Sviggum’s roles ruled a conflict of interest

He must now choose between his grad school fellowship and his regents spot.

Conor Shine

Steve Sviggum has a choice to make.
The newly elected regent can either keep his unpaid spot on the University of MinnesotaâÄôs Board of Regents or continue his $80,000 fellowship with the Humphrey School of Public Affairs, but not both.
The ultimatum was handed down by a committee of three regents who found a conflict of interest stemming from SviggumâÄôs dual roles.

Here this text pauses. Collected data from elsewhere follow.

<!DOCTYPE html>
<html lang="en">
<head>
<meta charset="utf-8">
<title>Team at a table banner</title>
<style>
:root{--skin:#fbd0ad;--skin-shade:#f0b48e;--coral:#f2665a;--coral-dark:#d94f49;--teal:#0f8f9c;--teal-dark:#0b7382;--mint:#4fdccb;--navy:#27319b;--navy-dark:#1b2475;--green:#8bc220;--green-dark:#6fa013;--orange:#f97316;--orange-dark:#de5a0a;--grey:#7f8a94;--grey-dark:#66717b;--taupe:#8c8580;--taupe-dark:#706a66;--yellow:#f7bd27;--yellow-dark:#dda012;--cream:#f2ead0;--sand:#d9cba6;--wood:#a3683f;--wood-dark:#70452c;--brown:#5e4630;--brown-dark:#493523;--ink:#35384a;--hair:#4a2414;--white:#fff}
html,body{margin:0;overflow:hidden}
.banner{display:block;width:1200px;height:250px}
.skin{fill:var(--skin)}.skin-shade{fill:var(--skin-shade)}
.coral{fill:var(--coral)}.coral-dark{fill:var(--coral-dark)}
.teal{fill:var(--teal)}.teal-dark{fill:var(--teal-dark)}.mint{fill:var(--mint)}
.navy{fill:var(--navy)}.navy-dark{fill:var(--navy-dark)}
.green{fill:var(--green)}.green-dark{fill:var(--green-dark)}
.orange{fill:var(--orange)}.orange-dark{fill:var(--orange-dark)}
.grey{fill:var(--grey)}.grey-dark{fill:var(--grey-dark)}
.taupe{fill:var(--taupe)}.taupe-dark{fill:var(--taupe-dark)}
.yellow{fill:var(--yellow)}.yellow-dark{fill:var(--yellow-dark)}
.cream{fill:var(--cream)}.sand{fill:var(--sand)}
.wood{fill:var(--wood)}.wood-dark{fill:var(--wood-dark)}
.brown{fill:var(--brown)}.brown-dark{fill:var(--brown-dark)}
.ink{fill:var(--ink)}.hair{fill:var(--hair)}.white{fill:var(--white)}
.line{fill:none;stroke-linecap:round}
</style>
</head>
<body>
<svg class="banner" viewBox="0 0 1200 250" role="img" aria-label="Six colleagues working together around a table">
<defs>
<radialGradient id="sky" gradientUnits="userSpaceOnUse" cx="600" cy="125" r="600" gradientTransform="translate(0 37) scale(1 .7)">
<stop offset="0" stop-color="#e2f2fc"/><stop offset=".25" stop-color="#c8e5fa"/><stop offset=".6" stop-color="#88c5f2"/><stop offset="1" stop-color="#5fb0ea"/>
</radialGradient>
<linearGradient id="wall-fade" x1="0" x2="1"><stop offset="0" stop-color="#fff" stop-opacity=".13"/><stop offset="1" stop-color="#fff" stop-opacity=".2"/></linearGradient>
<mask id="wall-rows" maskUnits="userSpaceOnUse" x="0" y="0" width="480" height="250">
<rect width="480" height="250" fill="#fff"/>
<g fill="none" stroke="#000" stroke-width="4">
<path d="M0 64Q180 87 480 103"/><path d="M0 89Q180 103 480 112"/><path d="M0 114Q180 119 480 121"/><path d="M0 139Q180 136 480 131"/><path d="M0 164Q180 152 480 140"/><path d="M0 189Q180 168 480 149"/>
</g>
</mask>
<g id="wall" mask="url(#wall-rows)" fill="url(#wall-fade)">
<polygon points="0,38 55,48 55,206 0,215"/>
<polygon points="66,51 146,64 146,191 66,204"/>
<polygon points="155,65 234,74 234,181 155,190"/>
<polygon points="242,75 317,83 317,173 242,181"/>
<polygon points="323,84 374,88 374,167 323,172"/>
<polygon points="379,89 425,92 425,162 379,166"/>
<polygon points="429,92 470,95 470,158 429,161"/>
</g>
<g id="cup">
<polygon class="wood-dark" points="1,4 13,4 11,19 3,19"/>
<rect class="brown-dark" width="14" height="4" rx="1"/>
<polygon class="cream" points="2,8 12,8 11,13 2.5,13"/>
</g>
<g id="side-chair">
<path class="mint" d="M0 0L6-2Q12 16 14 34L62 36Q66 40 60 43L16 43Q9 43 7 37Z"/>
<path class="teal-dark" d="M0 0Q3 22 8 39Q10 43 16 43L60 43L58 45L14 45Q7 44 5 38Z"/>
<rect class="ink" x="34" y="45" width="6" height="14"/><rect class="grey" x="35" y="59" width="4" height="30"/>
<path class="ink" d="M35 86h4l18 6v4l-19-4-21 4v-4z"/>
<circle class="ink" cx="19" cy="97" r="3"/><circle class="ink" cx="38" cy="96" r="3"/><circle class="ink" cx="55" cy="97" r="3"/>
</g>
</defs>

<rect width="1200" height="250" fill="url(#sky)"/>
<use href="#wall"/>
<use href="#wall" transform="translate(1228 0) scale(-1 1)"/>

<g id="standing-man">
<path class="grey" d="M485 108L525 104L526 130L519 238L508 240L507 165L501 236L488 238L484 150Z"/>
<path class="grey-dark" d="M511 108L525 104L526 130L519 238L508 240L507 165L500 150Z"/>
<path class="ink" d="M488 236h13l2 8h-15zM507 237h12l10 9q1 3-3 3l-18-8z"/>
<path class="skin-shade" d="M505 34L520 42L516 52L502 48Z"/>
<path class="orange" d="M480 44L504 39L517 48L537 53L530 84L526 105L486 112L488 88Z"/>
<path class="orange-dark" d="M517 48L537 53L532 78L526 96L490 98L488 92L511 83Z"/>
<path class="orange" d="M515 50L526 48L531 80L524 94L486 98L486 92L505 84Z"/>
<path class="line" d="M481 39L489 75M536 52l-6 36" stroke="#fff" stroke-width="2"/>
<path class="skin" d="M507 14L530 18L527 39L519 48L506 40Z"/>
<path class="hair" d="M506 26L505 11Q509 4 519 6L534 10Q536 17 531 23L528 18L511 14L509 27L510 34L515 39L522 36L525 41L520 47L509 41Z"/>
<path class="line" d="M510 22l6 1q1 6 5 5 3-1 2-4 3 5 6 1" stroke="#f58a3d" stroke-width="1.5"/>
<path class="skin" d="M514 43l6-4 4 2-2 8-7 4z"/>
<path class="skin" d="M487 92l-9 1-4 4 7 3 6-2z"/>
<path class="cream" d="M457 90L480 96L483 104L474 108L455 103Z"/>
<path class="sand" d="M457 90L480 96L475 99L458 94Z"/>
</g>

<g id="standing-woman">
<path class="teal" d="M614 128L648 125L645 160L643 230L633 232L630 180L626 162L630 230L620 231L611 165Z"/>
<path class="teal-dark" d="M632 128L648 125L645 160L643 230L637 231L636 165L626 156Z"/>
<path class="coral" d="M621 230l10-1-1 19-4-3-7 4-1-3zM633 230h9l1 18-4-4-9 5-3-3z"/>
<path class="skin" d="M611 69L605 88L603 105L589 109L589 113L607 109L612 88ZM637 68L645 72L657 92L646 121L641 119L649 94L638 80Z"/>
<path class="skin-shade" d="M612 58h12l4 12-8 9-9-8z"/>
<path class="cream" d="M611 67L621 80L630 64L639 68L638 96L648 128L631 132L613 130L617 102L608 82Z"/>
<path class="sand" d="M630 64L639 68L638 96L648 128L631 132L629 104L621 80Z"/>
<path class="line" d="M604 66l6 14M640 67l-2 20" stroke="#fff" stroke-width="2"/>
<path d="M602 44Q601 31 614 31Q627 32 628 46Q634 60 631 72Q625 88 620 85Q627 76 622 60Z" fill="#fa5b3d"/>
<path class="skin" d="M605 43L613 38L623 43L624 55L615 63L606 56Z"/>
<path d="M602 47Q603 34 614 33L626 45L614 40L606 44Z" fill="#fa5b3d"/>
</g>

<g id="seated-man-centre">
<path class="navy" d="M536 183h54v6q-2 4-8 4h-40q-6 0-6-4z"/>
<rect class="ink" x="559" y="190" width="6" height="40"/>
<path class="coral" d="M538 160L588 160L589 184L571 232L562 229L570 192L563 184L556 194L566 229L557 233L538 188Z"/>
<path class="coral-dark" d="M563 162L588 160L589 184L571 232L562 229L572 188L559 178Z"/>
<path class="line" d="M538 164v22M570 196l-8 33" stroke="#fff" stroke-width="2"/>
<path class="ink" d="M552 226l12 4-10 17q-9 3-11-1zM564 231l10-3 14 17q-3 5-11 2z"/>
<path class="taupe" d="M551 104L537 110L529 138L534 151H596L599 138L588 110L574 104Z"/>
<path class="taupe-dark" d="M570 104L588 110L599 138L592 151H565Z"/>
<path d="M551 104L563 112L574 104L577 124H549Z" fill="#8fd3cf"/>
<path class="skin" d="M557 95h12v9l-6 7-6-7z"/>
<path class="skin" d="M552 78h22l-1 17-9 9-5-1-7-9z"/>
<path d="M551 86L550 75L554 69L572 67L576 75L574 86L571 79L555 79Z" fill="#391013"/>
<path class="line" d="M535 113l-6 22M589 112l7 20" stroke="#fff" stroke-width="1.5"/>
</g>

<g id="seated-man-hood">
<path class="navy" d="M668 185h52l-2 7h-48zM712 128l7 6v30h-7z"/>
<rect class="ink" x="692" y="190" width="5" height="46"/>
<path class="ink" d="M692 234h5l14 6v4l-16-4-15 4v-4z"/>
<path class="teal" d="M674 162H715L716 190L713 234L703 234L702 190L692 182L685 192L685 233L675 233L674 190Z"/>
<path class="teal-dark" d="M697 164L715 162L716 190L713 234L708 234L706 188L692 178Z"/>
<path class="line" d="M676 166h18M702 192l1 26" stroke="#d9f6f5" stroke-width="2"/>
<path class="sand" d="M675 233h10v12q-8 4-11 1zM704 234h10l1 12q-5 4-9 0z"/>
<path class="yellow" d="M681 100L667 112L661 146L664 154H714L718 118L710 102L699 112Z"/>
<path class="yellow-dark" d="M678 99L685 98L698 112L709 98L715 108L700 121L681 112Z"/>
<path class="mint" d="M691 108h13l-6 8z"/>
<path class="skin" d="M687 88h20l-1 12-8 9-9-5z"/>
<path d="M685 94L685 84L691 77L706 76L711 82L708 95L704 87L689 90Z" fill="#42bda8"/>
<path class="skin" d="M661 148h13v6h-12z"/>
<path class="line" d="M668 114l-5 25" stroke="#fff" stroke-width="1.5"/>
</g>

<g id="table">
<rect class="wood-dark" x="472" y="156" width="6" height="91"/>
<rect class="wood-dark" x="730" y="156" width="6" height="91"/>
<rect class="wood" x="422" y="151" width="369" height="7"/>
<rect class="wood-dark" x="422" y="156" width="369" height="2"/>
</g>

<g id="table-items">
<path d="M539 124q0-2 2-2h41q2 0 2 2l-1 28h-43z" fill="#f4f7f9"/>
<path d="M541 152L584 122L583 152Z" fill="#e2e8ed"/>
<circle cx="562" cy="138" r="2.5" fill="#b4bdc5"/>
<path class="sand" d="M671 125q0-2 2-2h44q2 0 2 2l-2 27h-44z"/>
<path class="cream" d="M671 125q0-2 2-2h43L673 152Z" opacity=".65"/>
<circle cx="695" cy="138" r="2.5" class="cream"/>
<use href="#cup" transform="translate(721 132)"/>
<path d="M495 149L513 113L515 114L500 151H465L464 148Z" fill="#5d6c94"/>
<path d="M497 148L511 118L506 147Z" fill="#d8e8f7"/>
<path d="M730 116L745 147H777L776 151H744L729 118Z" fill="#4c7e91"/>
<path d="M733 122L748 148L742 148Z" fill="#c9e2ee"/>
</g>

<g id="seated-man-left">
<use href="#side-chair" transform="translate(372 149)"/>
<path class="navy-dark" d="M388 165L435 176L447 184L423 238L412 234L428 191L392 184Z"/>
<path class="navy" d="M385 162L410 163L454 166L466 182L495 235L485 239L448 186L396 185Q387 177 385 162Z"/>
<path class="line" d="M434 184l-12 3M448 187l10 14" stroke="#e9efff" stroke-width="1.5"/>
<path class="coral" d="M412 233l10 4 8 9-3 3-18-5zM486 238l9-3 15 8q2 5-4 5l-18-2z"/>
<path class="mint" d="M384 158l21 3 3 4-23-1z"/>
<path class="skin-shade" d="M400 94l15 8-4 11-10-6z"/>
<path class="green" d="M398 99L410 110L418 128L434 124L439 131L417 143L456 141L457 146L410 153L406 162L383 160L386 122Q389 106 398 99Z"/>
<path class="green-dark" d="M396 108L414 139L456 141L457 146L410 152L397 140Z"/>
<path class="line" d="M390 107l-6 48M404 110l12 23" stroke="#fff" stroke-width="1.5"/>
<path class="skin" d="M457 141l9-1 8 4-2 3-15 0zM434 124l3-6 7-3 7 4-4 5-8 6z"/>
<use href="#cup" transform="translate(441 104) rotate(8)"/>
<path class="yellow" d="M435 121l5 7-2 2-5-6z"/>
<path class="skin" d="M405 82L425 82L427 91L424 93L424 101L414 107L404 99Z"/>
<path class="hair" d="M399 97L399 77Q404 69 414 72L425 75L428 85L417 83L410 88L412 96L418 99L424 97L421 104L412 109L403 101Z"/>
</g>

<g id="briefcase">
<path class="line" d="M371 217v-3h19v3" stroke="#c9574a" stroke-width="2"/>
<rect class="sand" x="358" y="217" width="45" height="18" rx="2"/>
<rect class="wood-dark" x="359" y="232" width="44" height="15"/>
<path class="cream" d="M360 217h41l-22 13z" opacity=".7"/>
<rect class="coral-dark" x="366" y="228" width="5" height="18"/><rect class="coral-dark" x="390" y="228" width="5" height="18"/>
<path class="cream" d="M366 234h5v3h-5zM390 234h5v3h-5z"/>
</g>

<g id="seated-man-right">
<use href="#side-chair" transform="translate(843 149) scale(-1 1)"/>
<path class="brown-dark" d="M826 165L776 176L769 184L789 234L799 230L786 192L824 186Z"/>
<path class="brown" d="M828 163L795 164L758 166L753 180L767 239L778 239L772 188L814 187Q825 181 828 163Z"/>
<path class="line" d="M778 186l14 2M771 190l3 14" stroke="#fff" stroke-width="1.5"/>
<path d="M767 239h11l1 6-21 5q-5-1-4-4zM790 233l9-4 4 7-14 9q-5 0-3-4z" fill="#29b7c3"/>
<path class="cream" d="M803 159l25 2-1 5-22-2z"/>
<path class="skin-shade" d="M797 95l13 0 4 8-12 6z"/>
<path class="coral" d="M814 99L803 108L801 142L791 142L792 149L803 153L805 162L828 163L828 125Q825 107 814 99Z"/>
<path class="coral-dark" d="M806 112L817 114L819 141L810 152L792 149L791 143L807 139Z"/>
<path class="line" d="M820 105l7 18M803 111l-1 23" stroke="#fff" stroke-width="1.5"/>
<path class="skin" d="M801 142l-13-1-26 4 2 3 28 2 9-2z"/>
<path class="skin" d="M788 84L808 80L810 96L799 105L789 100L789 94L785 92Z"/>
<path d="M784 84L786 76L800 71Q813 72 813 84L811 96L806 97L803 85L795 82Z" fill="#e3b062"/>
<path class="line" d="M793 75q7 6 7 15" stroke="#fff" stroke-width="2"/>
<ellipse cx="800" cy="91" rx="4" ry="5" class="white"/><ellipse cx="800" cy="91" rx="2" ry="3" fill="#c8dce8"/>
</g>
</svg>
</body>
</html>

Sviggum said he would accept the committeeâÄôs ruling, but that he didnâÄôt agree with it.
âÄúIâÄôm extremely disappointed,âÄù he told the committee. âÄúI think the roles are manageable. I think theyâÄôre exclusive of each other. I think the facts point to that.âÄù
The boardâÄôs code of ethics defines conflicts of interest as any situation in which a financial interest could impair a regentâÄôs judgment or objectivity. It does not expressly prohibit University employees from serving on the board.
Board chairman Clyde Allen was quick to point out that the committee found no wrongdoing on SviggumâÄôs part. But SviggumâÄôs involvement in budget, salary and policy decisions as a regent could impact his role at Humphrey and create numerous potential conflicts, Allen said.
âÄúI think you are eminently qualified,âÄù Allen said. âÄúThe problem is whether the two positions can exist together.âÄù
Normally, regents recuse themselves from decisions that present a conflict, but the on-going nature of SviggumâÄôs role at the University would have made the situation unmanageable, Allen said.
Sviggum said he hasnâÄôt decided which position he will choose and didnâÄôt answer questions after the hearing.
If he resigns as a regent, Gov. Mark Dayton will pick his replacement.
After teaching classes for several years as an adjunct professor, Sviggum was named a legislative fellow in February âÄî a part-time position that came with a pay raise and added responsibilities to fundraise and possibly write a book.
Later that month, Sviggum was also one of three new regents appointed to the board by the Legislature, where he had previously spent nearly 30 years as a representative and later as Speaker of the House.
An investigation was launched into SviggumâÄôs roles March 8 and involved multiple meetings among the committee, Sviggum and the University General Counsel.
University faculty and staff also weighed in on the issue through emails and phone calls.
Vice President for Research Tim Mulcahy wrote in a letter that allowing Sviggum to keep both jobs would undermine the UniversityâÄôs conflict of interest policy in the eyes of faculty and staff.
âÄúShould a dual standard be established for senior leadership âĦ efforts to satisfy our institutional ethical responsibilities will be seriously âÄî perhaps irreparably âÄî damaged,âÄù Mulcahy wrote.
Professor Larry Jacobs, SviggumâÄôs supervisor at Humphrey, wrote in support of Sviggum, citing his âÄúinvaluable contributionsâÄù and encouraged the committee to find a way for him to serve in both roles.